▶ _WORK TO BE COMPLETED_
Which lines of the entries below hold the word "performance"? Report each of them.

▶ _GIVEN DATA_
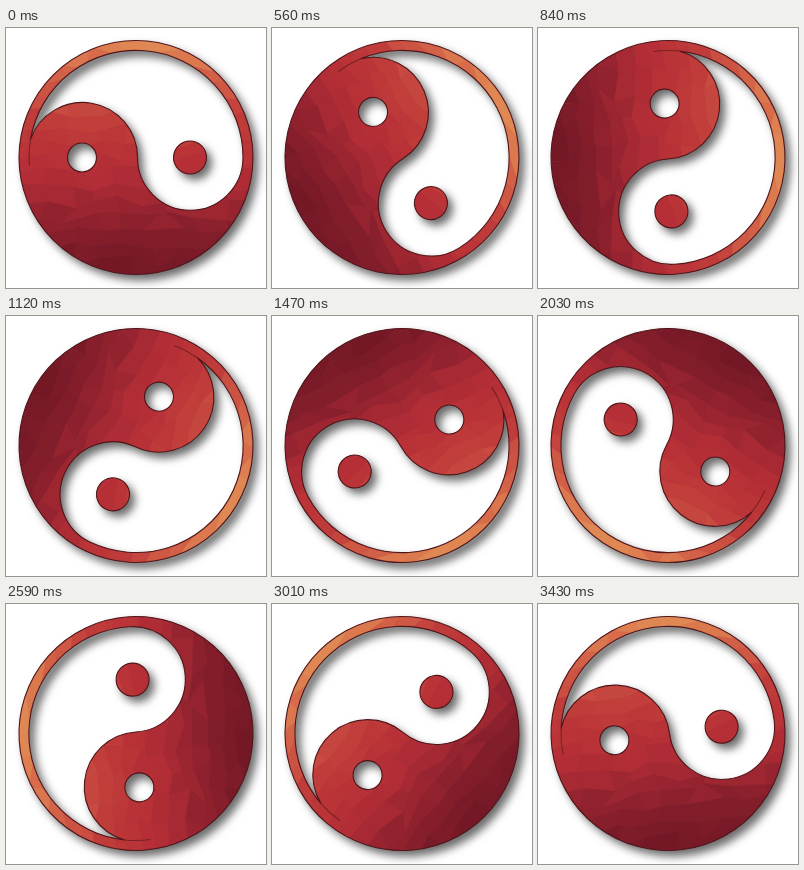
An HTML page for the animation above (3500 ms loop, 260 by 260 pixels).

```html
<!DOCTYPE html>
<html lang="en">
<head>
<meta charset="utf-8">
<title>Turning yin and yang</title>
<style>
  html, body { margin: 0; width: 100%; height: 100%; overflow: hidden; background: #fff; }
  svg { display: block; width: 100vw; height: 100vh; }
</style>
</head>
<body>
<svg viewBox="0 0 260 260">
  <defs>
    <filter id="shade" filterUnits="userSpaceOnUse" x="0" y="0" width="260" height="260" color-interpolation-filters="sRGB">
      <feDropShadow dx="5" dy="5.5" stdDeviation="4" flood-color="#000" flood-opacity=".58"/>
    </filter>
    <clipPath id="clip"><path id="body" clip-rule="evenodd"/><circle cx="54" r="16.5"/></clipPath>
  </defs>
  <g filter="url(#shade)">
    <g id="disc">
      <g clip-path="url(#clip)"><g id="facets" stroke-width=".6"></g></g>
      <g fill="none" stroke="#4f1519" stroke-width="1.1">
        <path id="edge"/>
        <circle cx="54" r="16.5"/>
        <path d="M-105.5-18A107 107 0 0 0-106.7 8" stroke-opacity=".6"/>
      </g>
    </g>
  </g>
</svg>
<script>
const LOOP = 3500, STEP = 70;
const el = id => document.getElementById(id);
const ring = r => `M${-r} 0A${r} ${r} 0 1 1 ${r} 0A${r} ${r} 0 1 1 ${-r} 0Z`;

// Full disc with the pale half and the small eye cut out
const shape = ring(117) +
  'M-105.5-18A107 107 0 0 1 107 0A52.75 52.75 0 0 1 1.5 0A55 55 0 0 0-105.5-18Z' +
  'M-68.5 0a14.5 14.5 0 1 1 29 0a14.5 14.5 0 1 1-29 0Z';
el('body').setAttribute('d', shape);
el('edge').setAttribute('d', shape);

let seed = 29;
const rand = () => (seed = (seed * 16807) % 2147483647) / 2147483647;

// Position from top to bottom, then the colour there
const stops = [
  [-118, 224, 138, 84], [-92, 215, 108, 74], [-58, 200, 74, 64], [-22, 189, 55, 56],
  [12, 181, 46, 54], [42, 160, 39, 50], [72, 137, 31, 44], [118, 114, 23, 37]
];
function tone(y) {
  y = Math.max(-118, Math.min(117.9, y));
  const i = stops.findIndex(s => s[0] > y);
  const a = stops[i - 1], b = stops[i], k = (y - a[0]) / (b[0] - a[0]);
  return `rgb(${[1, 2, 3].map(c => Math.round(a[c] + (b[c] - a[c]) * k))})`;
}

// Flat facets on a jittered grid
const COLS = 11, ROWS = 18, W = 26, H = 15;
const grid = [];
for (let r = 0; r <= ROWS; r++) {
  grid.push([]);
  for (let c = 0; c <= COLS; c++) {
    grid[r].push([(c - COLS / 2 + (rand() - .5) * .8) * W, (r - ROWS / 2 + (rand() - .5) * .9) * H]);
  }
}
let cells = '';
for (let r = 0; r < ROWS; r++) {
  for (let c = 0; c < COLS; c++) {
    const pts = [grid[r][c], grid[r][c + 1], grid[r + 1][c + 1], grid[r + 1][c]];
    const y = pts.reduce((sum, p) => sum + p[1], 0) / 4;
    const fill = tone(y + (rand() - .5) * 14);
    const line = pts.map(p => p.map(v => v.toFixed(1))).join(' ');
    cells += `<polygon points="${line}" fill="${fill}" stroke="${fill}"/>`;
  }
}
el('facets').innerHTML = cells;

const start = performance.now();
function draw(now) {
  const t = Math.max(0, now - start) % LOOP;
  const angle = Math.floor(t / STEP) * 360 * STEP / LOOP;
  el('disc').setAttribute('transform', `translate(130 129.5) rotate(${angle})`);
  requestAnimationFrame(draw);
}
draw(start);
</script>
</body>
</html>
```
==
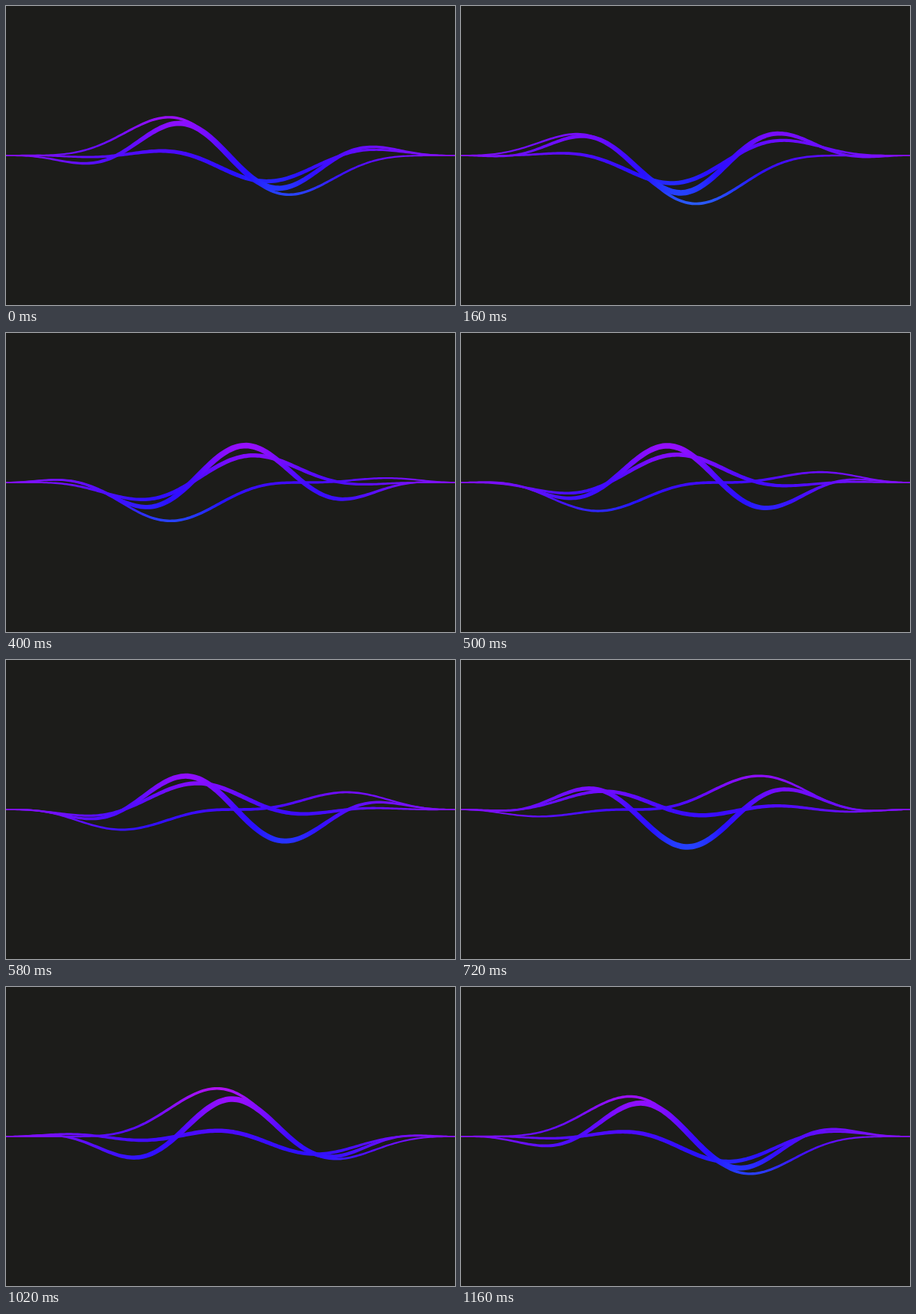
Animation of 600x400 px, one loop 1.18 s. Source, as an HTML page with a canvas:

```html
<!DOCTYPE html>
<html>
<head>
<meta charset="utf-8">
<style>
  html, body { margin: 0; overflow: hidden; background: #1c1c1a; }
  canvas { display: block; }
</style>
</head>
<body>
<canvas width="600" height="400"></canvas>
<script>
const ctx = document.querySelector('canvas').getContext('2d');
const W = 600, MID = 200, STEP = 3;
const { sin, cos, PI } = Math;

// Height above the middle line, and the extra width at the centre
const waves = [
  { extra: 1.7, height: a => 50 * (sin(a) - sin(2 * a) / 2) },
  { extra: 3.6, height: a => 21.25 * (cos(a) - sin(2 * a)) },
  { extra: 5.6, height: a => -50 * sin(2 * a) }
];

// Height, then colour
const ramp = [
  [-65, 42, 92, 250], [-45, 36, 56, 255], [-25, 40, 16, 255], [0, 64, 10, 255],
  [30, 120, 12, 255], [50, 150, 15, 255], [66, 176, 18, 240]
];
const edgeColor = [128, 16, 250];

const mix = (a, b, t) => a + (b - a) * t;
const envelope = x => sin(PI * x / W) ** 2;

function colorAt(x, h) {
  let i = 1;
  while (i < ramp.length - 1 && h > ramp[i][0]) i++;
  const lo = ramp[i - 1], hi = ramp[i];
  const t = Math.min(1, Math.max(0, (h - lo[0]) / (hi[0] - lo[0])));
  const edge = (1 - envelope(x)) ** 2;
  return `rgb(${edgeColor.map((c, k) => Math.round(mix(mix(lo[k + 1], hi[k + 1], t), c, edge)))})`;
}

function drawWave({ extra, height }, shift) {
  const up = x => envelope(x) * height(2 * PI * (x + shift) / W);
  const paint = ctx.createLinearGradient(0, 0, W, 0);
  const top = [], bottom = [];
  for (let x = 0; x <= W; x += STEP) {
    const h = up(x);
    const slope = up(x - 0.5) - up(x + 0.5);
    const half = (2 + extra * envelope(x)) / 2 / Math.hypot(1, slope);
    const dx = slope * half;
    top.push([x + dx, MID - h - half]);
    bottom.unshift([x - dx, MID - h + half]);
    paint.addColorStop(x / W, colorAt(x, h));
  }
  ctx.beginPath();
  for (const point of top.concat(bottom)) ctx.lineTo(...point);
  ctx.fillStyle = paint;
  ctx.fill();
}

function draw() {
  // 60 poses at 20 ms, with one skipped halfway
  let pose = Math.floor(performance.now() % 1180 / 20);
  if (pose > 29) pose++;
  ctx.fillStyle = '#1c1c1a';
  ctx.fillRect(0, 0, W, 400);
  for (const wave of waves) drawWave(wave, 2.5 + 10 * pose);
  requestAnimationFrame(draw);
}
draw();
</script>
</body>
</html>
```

▶ _TASK RESPONSE_
const start = performance.now();
  let pose = Math.floor(performance.now() % 1180 / 20);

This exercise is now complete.